**Task item**
Which lines in the data contain the word "border"? Please copy each of them.

[Stored data entries]
◆ ◆ ◆

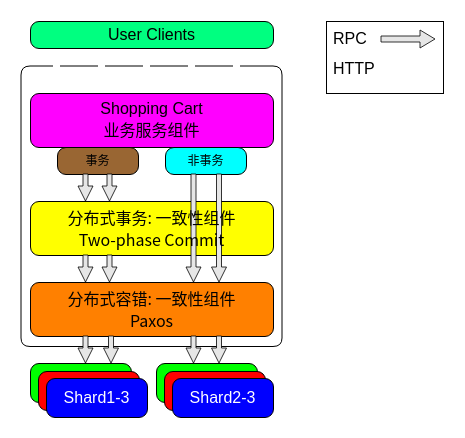
<!DOCTYPE html>
<html lang="zh-CN">
<head>
<meta charset="utf-8">
<title>Shopping Cart 分布式架构</title>
<style>
:root {
  --line: #000;
  --arrow: #e6e6e6;
  --clients: #00ff80;
  --service: #f0f;
  --transaction: #963;
  --plain: #0ff;
  --commit: #ff0;
  --paxos: #ff8000;
  --shard-back: #0f0;
  --shard-mid: #f00;
  --shard-front: #00f;
}
* { box-sizing: border-box; margin: 0; }
html, body { width: 465px; height: 438px; overflow: hidden; background: #fff; }
.diagram {
  position: relative;
  width: 465px;
  height: 438px;
  font: 16px/22px "Liberation Sans", "Noto Sans CJK SC", sans-serif;
  color: var(--line);
}
.node {
  position: absolute;
  left: 29.5px;
  width: 244px;
  display: flex;
  align-items: center;
  justify-content: center;
  border: 1px solid var(--line);
  border-radius: 9px;
  text-align: center;
  white-space: nowrap;
}
.label { position: relative; z-index: 2; }
.cjk { font-family: "Noto Sans CJK SC", sans-serif; }
.clients { top: 20.5px; height: 28px; background: var(--clients); }
.service { top: 92.5px; height: 55px; background: var(--service); }
.commit { top: 200.5px; height: 55px; background: var(--commit); }
.paxos { top: 281.5px; height: 55px; background: var(--paxos); }
.port { top: 146.5px; height: 28px; font-size: 12px; }
.transaction { left: 56.5px; width: 82px; background: var(--transaction); }
.plain { left: 164.5px; width: 82px; background: var(--plain); }
.shards { position: absolute; top: 362.5px; width: 118px; height: 55px; }
.shards-1 { left: 29.5px; }
.shards-2 { left: 155.5px; }
.shard { width: 102px; height: 40px; }
.shard-back { left: 0; top: 0; background: var(--shard-back); }
.shard-mid { left: 8px; top: 8px; background: var(--shard-mid); }
.shard-front { left: 16px; top: 15px; background: var(--shard-front); color: #fff; }
.legend {
  position: absolute;
  left: 326px;
  top: 20.5px;
  width: 118px;
  height: 73px;
  padding: 6px;
  border: 1px solid var(--line);
  display: flex;
  flex-direction: column;
  gap: 8px;
}
.connectors { position: absolute; inset: 0; z-index: 1; }
.arrow { fill: var(--arrow); stroke: var(--line); stroke-width: .8; }
.frame { fill: none; stroke: var(--line); }
</style>
</head>
<body>
<main class="diagram">
  <div class="node clients"><span class="label">User Clients</span></div>

  <div class="node service"><span class="label">Shopping Cart<br>业务服务组件</span></div>
  <div class="node port transaction"><span class="label">事务</span></div>
  <div class="node port plain"><span class="label">非事务</span></div>

  <div class="node commit"><span class="label cjk">分布式事务: 一致性组件<br>Two-phase Commit</span></div>
  <div class="node paxos"><span class="label cjk">分布式容错: 一致性组件<br>Paxos</span></div>

  <div class="shards shards-1">
    <div class="node shard shard-back"></div>
    <div class="node shard shard-mid"></div>
    <div class="node shard shard-front"><span class="label">Shard1-3</span></div>
  </div>
  <div class="shards shards-2">
    <div class="node shard shard-back"></div>
    <div class="node shard shard-mid"></div>
    <div class="node shard shard-front"><span class="label">Shard2-3</span></div>
  </div>

  <aside class="legend">
    <span>RPC</span>
    <span>HTTP</span>
  </aside>

  <svg class="connectors" width="465" height="438" viewBox="0 0 465 438" aria-hidden="true">
    <defs>
      <path id="arrow-short" class="arrow" d="M-2.5 0H2.5V12H7.5L0 27L-7.5 12H-2.5Z"/>
      <path id="arrow-long" class="arrow" d="M-2.5 0H2.5V93H7.5L0 108L-7.5 93H-2.5Z"/>
    </defs>
    <path class="frame" d="M53 66H30Q21 66 21 75V338Q21 346.500 30 346.500H273Q282 346.500 282 338V75Q282 66 273 66H240M60 66H98M105 66H143M150 66H188M195 66H233"/>
    <g>
      <use href="#arrow-short" x="85.500" y="174"/>
      <use href="#arrow-short" x="109.500" y="174"/>
      <use href="#arrow-short" x="85.500" y="255"/>
      <use href="#arrow-short" x="109.500" y="255"/>
      <use href="#arrow-long" x="193.500" y="174"/>
      <use href="#arrow-long" x="219" y="174"/>
      <use href="#arrow-short" x="85.500" y="336"/>
      <use href="#arrow-short" x="111" y="336"/>
      <use href="#arrow-short" x="193.500" y="336"/>
      <use href="#arrow-short" x="219" y="336"/>
    </g>
    <path class="arrow" d="M381 36H420V30L435 39L420 48V42H381Z"/>
  </svg>
</main>
</body>
</html>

◆ ◆ ◆

**Exercise output**
* { box-sizing: border-box; margin: 0; }
  border: 1px solid var(--line);
  border-radius: 9px;
  border: 1px solid var(--line);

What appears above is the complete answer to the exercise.